“I see PARC as a potential change agent, helping to fundamentally shift the way, at least the University of Bristol, engages with the continent, to try to catalyse a more systemic shift.”

There is strong support from the University of Bristol for the shift.

Pro vice-chancellor and vice president for global engagement Professor Agnes Nairn told University World News the university was “proud to be home” to PARC and is “fully supportive” of the charter.

“We believe strongly that the research ecosystem needs to be transformed and the power balance between the Global North and Africa redressed."

She said the principles, goals and guiding frameworks of the charter framework will be used across the university’s research portfolio to ensure it plays its part in facilitating research “in Africa, for Africa, by Africa”.

Since PARC’s birth, there has been “joint thinking” about PARC’s vision with Fuh at HUMA (Institute for Humanities in Africa), and Puleng Segalo, the Chief Albert Luthuli Chair at UNISA.

“We worked to develop intellectual underpinnings for the initiative. But what was always important was that this project should speak to and express directions for change as they are prioritised in the continent. It’s an Africa-centred framework,” said Aboderin.

Facilitated by PARC, UNISA and HUMA, and through discussions in a meeting in Accra in late January, a loose coalition of key African higher education constituencies agreed to pursue the co-creation of a guiding framework as a joint endeavour.

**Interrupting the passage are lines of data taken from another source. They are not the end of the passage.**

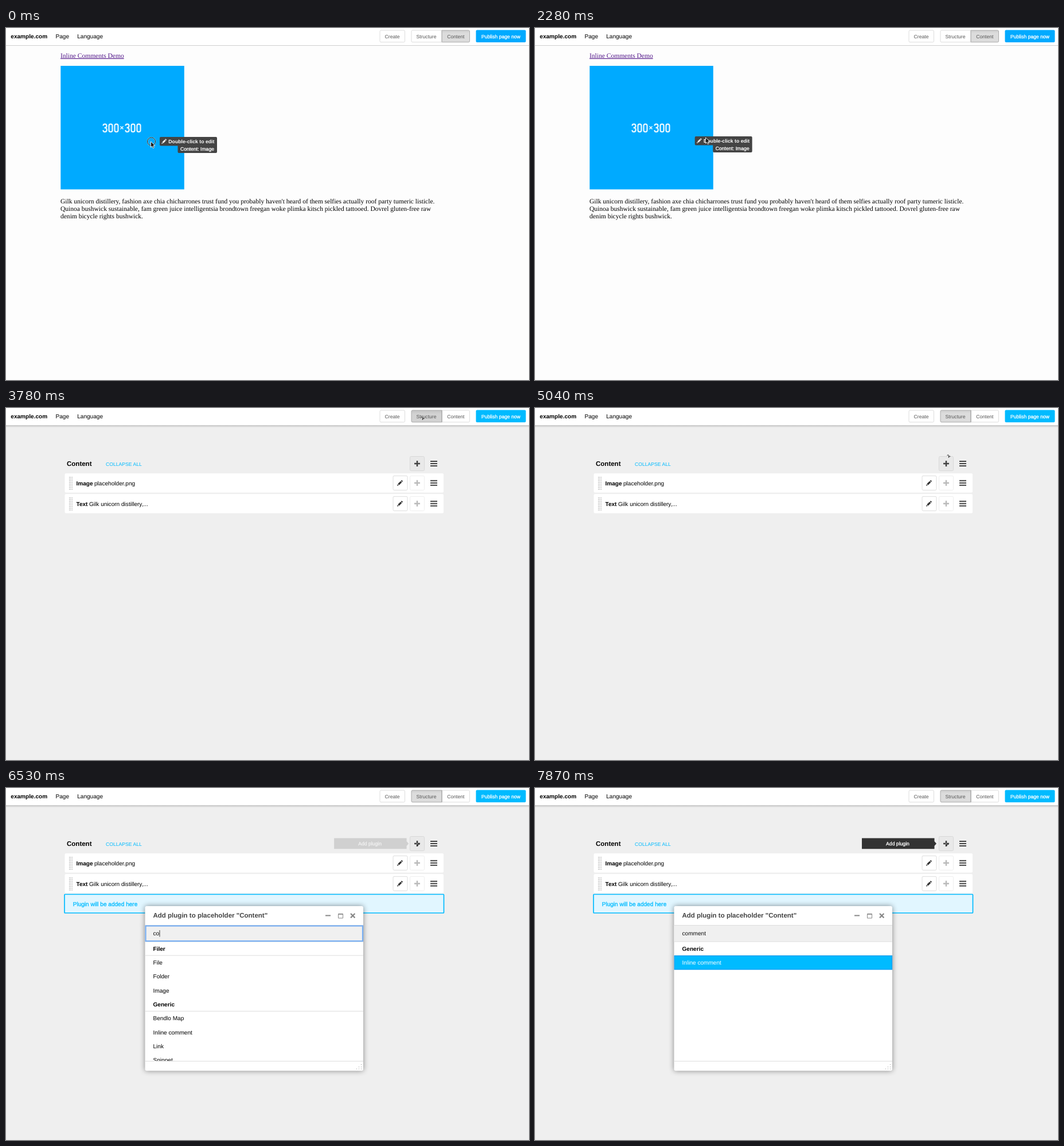
An HTML page that plays this animation: 912x614 px, repeating every 8 s.

```html
<!DOCTYPE html>
<html lang="en">
<head>
<meta charset="utf-8">
<title>Page editor</title>
<style>
html, body { margin: 0; width: 100%; height: 100%; overflow: hidden; background: #fdfdfd; }
svg { display: block; width: 912px; height: 614px; }
text { font: 10.08px "Liberation Sans", Arial, sans-serif; text-rendering: geometricPrecision; white-space: pre; }
.serif { font: 11.52px "Liberation Serif", "Times New Roman", serif; }
.s { font-size: 8.64px; }
.l { font-size: 11.52px; }
.b { font-weight: bold; }
.mid { text-anchor: middle; }
.white { fill: #fff; }
.firm { stroke: currentColor; stroke-width: .3; }
.cyan { fill: #0bf; color: #0bf; }
.grey { fill: #555; }
.btn { fill: #fff; stroke: #ddd; }
.line { fill: none; stroke: #ddd; }
#modal { filter: drop-shadow(0 0 5px rgba(0, 0, 0, .45)); }
</style>
</head>
<body>
<svg viewBox="0 0 912 614">
  <defs>
    <pattern id="dots" width="2.5" height="3" patternUnits="userSpaceOnUse">
      <rect width="1.6" height="1.7" fill="#c4c4c4"/>
    </pattern>
    <linearGradient id="pressed" x2="0" y2="1">
      <stop stop-color="#c3c3c3"/><stop offset=".3" stop-color="#d2d2d2"/><stop offset="1" stop-color="#d2d2d2"/>
    </linearGradient>
    <linearGradient id="active" x2="0" y2="1">
      <stop stop-color="#cecece"/><stop offset=".25" stop-color="#dcdcdc"/><stop offset="1" stop-color="#dcdcdc"/>
    </linearGradient>
    <linearGradient id="shade" x2="0" y2="1">
      <stop stop-color="#000" stop-opacity=".2"/><stop offset="1" stop-color="#000" stop-opacity="0"/>
    </linearGradient>
    <clipPath id="listClip"><rect x="242" y="268" width="382" height="208"/></clipPath>
    <path id="pencil" d="M0 10 .7 7.2 2.8 9.3ZM1.3 6.5 6.1 1.7 8.3 3.9 3.5 8.7ZM6.7 1.1 7.6.3Q8.2-.1 8.7.4L9.6 1.3Q10.1 1.8 9.6 2.4L8.8 3.3Z"/>
    <path id="plus" d="M-5 0H5M0-5V5" stroke-width="2.5"/>
    <path id="menu" d="M-6-4H6M-6 0H6M-6 4H6" stroke="#444" stroke-width="2"/>
  </defs>
  <rect width="912" height="614" fill="#fdfdfd"/>

  <g id="page">
    <text class="serif" x="95" y="51.8" fill="#551a8b" text-decoration="underline">Inline Comments Demo</text>
    <rect x="95.3" y="66" width="215.5" height="215.5" fill="#0af"/>
    <g id="size" fill="none" stroke="#e8f7ff" stroke-width="2.2"></g>
    <text class="serif" x="95" y="306">Gilk unicorn distillery, fashion axe chia chicharrones trust fund you probably haven't heard of them selfies actually roof party tumeric listicle.</text>
    <text class="serif" x="95" y="319">Quinoa bushwick sustainable, fam green juice intelligentsia brondtown freegan woke plimka kitsch pickled tattooed. Dovrel gluten-free raw</text>
    <text class="serif" x="95" y="332">denim bicycle rights bushwick.</text>
    <g id="hint">
      <path d="M270 190H366Q368 190 368 192V216Q368 218 366 218H301.500Q299.500 218 299.500 216V205.500H270Q268 205.500 268 203.500V192Q268 190 270 190Z" fill="#444"/>
      <use href="#pencil" transform="translate(271.300 193.300) scale(.88)" fill="#eee"/>
      <text class="b white" style="font-size:8.7px" x="283.300" y="200.700">Double-click to edit</text>
      <text class="s white firm" color="#fff" x="304" y="213.600">Content: Image</text>
    </g>
  </g>

  <g id="structure">
    <rect width="912" height="614" fill="#efefef"/>
    <text class="l b" x="106" y="101">Content</text>
    <text class="s cyan" x="174" y="100.500">COLLAPSE ALL</text>
    <rect x="704.500" y="84.500" width="25" height="25" rx="2" fill="#e9e9e9" stroke="#d8d8d8"/>
    <use href="#plus" x="717" y="97" stroke="#444"/>
    <use href="#menu" x="746" y="97"/>
    <g id="rows"></g>
    <g id="drop">
      <rect x="102" y="185.500" width="661.500" height="32.500" rx="1" fill="#e1f6ff" stroke="#0bf" stroke-width="1.700"/>
      <text class="cyan firm" x="116.700" y="205.600">Plugin will be added here</text>
    </g>
    <g id="tip">
      <path d="M570 87.500H696.500V93L700 97 696.500 101V106.300H570Z" fill="#333"/>
      <text class="s white mid firm" color="#fff" x="632.500" y="100">Add plugin</text>
    </g>
    <g id="modal">
      <rect x="242.500" y="206" width="380.500" height="287.300" rx="3" fill="#fff"/>
      <text class="l b" x="256.500" y="226.400" fill="#444">Add plugin to placeholder "Content"</text>
      <g fill="none" stroke="#888">
        <path d="M557 222.500H566" stroke-width="2"/>
        <path d="M579.500 219.500H587.500V227H579.500ZM579.500 220.300H587.500"/>
        <path d="M601 219 608.400 226.400M608.400 219 601 226.400" stroke-width="2.300"/>
      </g>
      <rect x="242.500" y="239.500" width="380.500" height="28.500" fill="#f0f0f0"/>
      <path class="line" d="M242.500 239.500H623M242.500 268H623"/>
      <rect id="focus" x="243.500" y="240.500" width="378.500" height="26.500" fill="none" stroke="#77aef2" stroke-width="2.200"/>
      <text id="query" x="256.500" y="257"></text>
      <path id="caret" d="M0 248V259.500" stroke="#222" stroke-width=".9"/>
      <g id="full" clip-path="url(#listClip)"></g>
      <g id="found"></g>
      <path class="line" d="M242.500 476.500H623"/>
      <path d="M619 482h1v1h-1zM615 486h1v1h-1zM619 486h1v1h-1zM611 489.500h1v1h-1zM615 489.500h1v1h-1zM619 489.500h1v1h-1z" fill="#999"/>
    </g>
  </g>

  <g id="bar">
    <rect id="barShade" y="30" width="912" height="4" fill="url(#shade)"/>
    <rect width="912" height="30" fill="#fff"/>
    <path id="barLine" d="M0 30.500H912" stroke="#cfcfcf"/>
    <text class="b" x="8.300" y="18">example.com</text>
    <text x="86.500" y="18">Page</text>
    <text x="124.200" y="18">Language</text>
    <rect class="btn" x="652" y="4" width="43.500" height="20.700" rx="2"/>
    <text class="s mid grey" x="673.500" y="18">Create</text>
    <path id="contentBtn" d="M760 4H806.500Q808.500 4 808.500 6V22.700Q808.500 24.700 806.500 24.700H760Z"/>
    <path id="structBtn" d="M760 4H709Q707 4 707 6V22.700Q707 24.700 709 24.700H760Z"/>
    <path id="edge" d="M760 4V24.700"/>
    <text class="s mid grey" x="733" y="18">Structure</text>
    <text class="s mid grey" x="784.300" y="18">Content</text>
    <rect id="publish" x="819.500" y="3.500" width="87" height="21.500" rx="2"/>
    <text class="s mid white firm" color="#fff" x="863" y="18">Publish page now</text>
  </g>

  <g id="pointer">
    <g id="ring" fill="none">
      <circle cx="1" cy="0" r="7" stroke="#fff" stroke-opacity=".5" stroke-width="2"/>
      <circle cx="1" cy="0" r="7" stroke="#222" stroke-width="1"/>
    </g>
    <path id="arrow" d="M0 0V10.200L2.300 8.100 3.800 11.600 5.700 10.800 4.200 7.300H7.300Z" fill="#111" stroke="#fff" stroke-width=".9"/>
    <path id="hand" d="M-1 1.200Q-1-.2.200-.2 1.400-.2 1.400 1.200V4.500Q3-.2+4 3.200 4.700 5Q6.300 4.200 6.400 5.800 8 5.300 8 7V9Q8 10.500 6.800 12H.8Q-.5 10-2.800 7.500-3.600 6-2.400 5.900-1.600 6-1 7Z" fill="#fff" stroke="#222" stroke-width="1"/>
  </g>
</svg>
<script>
const LOOP = 8000;
const $ = id => document.getElementById(id);
const show = (id, on) => $(id).setAttribute('visibility', on ? 'inherit' : 'hidden');
const paint = (id, fill, stroke) => { $(id).style.fill = fill; if (stroke) $(id).style.stroke = stroke; };
const label = (x, y, str, cls = '') => `<text class="${cls}" x="${x}" y="${y}">${str}</text>`;

// condensed caption of the placeholder picture
const three = x => `<path d="M${x + 1} 170.500Q${x + 1} 167.600 ${x + 4} 167.600T${x + 7} 170.800Q${x + 7} 174 ${x + 3} 174Q${x + 7.200} 174 ${x + 7.200} 177.500T${x + 4} 181.200 ${x + 1} 178"/>`;
const zero = x => `<rect x="${x + 1}" y="167.600" width="6" height="13.600" rx="3"/>`;
$('size').innerHTML = [168.500, 207.500].map(x => three(x) + zero(x + 10) + zero(x + 20)).join('') +
  '<path d="M199.500 171.500 204.500 176.500M204.500 171.500 199.500 176.500" stroke-width="1.600"/>';

const row = (y, kind, x, name) => `
  <rect x="102.500" y="${y}" width="660.500" height="33.500" rx="2" fill="#fff"/>
  <rect x="109.500" y="${y + 5}" width="7" height="24" fill="url(#dots)"/>
  ${label(122.500, y + 20.500, kind, 'b')}${label(x, y + 20.500, name)}
  <rect class="btn" x="675" y="${y + 4.300}" width="25" height="25" rx="2"/>
  <use href="#pencil" x="682" y="${y + 11.800}" fill="#333"/>
  <rect class="btn" x="704.500" y="${y + 4.300}" width="25" height="25" rx="2" style="stroke:#eee"/>
  <use href="#plus" x="717" y="${y + 16.800}" stroke="#bbb"/>
  <use href="#menu" x="746" y="${y + 16.800}"/>`;
$('rows').innerHTML = row(114, 'Image', 154, 'placeholder.png') +
  row(150, 'Text', 145, 'Gilk unicorn distillery,...');

const heading = (y, str) => label(256.500, y, str, 'b') + `<path class="line" d="M242.500 ${y + 8.300}H623"/>`;
const plugins = ['#Filer', 'File', 'Folder', 'Image', '#Generic', 'Bendlo Map', 'Inline comment', 'Link', 'Snippet'];
$('full').innerHTML = plugins.map((p, i) => {
  const y = 283.800 + i * 24.300;
  return p[0] === '#' ? heading(y, p.slice(1)) : label(256.500, y, p);
}).join('');
$('found').innerHTML = heading(283.800, 'Generic') +
  '<rect id="pick" x="243.300" y="292.800" width="379" height="23.600" fill="#0bf" stroke="#14a5f5" stroke-width="1.600"/>' +
  '<text id="match" x="256.500" y="308.100">Inline comment</text>';

// time, x, y of the pointer hot spot
const moves = [
  [0, 252.500, 198], [2280, 297.500, 191], [2430, 385, 160], [2580, 500, 115], [2730, 600, 74],
  [2880, 672, 42], [3030, 714, 33], [3180, 725, 16], [4380, 726, 23], [4530, 726, 36], [4680, 725, 52],
  [4840, 723, 68], [5000, 720, 82], [5160, 718, 91], [5330, 716.700, 96]
];
const word = 'comment';
const carets = [...word].map((_, i) => word.slice(0, i + 1));

function render(t) {
  const within = (a, b) => t >= a && t < b;
  const [, x, y] = moves.filter(m => m[0] <= t).pop();
  const structure = t >= 3780, open = t >= 5480;

  show('page', !structure);
  show('structure', structure);
  show('barShade', structure);
  show('barLine', !structure);
  paint('publish', structure ? '#0bf' : '#0af');

  const overStruct = within(3180, 4530);
  if (structure) paint('structBtn', overStruct ? 'url(#pressed)' : 'url(#active)', '#aaa');
  else if (t >= 3630) paint('structBtn', 'url(#pressed)', '#aaa');
  else paint('structBtn', overStruct ? '#f8f8f8' : '#fff', '#ddd');
  if (structure) paint('contentBtn', '#fff', '#ddd');
  else if (t >= 3630) paint('contentBtn', '#e4e4e4', '#c6c6c6');
  else paint('contentBtn', 'url(#active)', '#aaa');
  $('edge').style.stroke = '#aaa';

  const hand = overStruct || t >= 5000;
  $('pointer').setAttribute('transform', `translate(${x} ${y})`);
  show('arrow', !hand);
  show('hand', hand);
  show('ring', t < 150 || within(3630, 3780) || within(5330, 5480));
  show('hint', t < 2430);
  $('hint').setAttribute('transform', t < 2280 ? '' : 'translate(10.700 -1)');

  show('drop', open);
  show('modal', open);
  const grown = t >= 5630;
  $('modal').setAttribute('transform', grown ? '' : 'translate(432.700 349.600) scale(.875) translate(-432.700 -349.600)');

  const fade = t < 6530 ? 0 : t < 6678 ? .16 : t < 6826 ? .7 : 1;
  $('tip').setAttribute('opacity', fade);
  $('tip').setAttribute('transform', `translate(${2.500 * (1 - fade)} 0)`);

  const typed = t < 6530 ? '' : carets[Math.min(word.length - 1, 1 + Math.floor((t - 6530) / 148))];
  const query = $('query'), str = typed || 'Filter plugins...';
  if (query.textContent !== str) query.textContent = str;
  query.style.fill = typed ? '#111' : '#aaa';

  const picked = t >= 7870;
  show('focus', grown && !picked);
  show('caret', within(5630, 6080) || within(6530, 7870));
  const caretX = 257.300 + (typed ? query.getComputedTextLength() : 0);
  $('caret').setAttribute('transform', `translate(${caretX} 0)`);
  const filtered = t >= 6678;
  show('full', !filtered);
  show('found', filtered);
  show('pick', filtered && picked);
  // hidden ancestors must win over these two
  if (!filtered) $('pick').setAttribute('visibility', 'inherit');
  $('match').style.fill = picked ? '#fff' : '#000';
}

const start = performance.now();
function tick() {
  render((performance.now() - start) % LOOP);
  requestAnimationFrame(tick);
}
render(0);
requestAnimationFrame(tick);
</script>
</body>
</html>
```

The group includes the Association of African Universities, the African Research Universities Alliance, or ARUA, the African Academy of Sciences, the Council for the Development of Social Science Research in Africa (CODESRIA), the Inter-University Council for East Africa (IUCEA), the Association of West African Universities (AWAU), the International Network for Higher Education in Africa (INHEA, University of KwaZulu-Natal) and the African Union Commission (AUC).

This will culminate in the launch on 23 June formally – also in Accra – of an initial framework or charter initiative that will kick off the process of articulating basic principles for the reconfiguration of collaborations and set out goals for policy change.

Aboderin said that, once launched, a process to secure broader political buy-in would begin that would include funders, institutions and key global academic networks and encourage them to endorse the principles and commit to ensuring that they find their way into institutional processes and policies.

“We need to make sure we develop a mode to keep this framework alive so we can hold those who’ve signed up to their promise, track what changes they are making, learn from them and foster continued engagement and exchange around the issue.” A website and a mechanism to drive the tracking, and learning, would need to be anchored in Africa, she said.

Ambitious but non-negotiable

Both academics admit the project is ambitious but, at the same time, non-negotiable.

“We have to try because this is so foundational. Yes, it is easy to talk and, at end of the day, it’s a political process and it means certain parts of the world have to cede power and money – and this includes institutions but also governments. One has to carry on and hope one can make some inroads, but I am confident that fundamental change is possible, maybe not in my lifetime, but eventually,” said Aboderin.

African scholars are increasingly realising Africa’s potential influence in the current global research environment, which can be used to its advantage.

“The Global North wants to collaborate with Africa,” said Aboderin. “Research relationships pay off in terms of rankings, funding, influence, and so on. The UK, for example, is clear about the need for strategic investments in international research collaborations: because they increase the country’s global influence, open up markets, strengthen soft power, and boost British companies. The continent needs to seize its power and it needs to seize it and say: ‘If you want to work with us, these are the terms’.”

The ultimate goal is an improved global research ecosystem, which benefits both North and South.

“It’s not a project just for Africa … it’s a project for the world. We do this because we are actually concerned about the world. If we don’t do it, we will have serious problems,” said Fuh.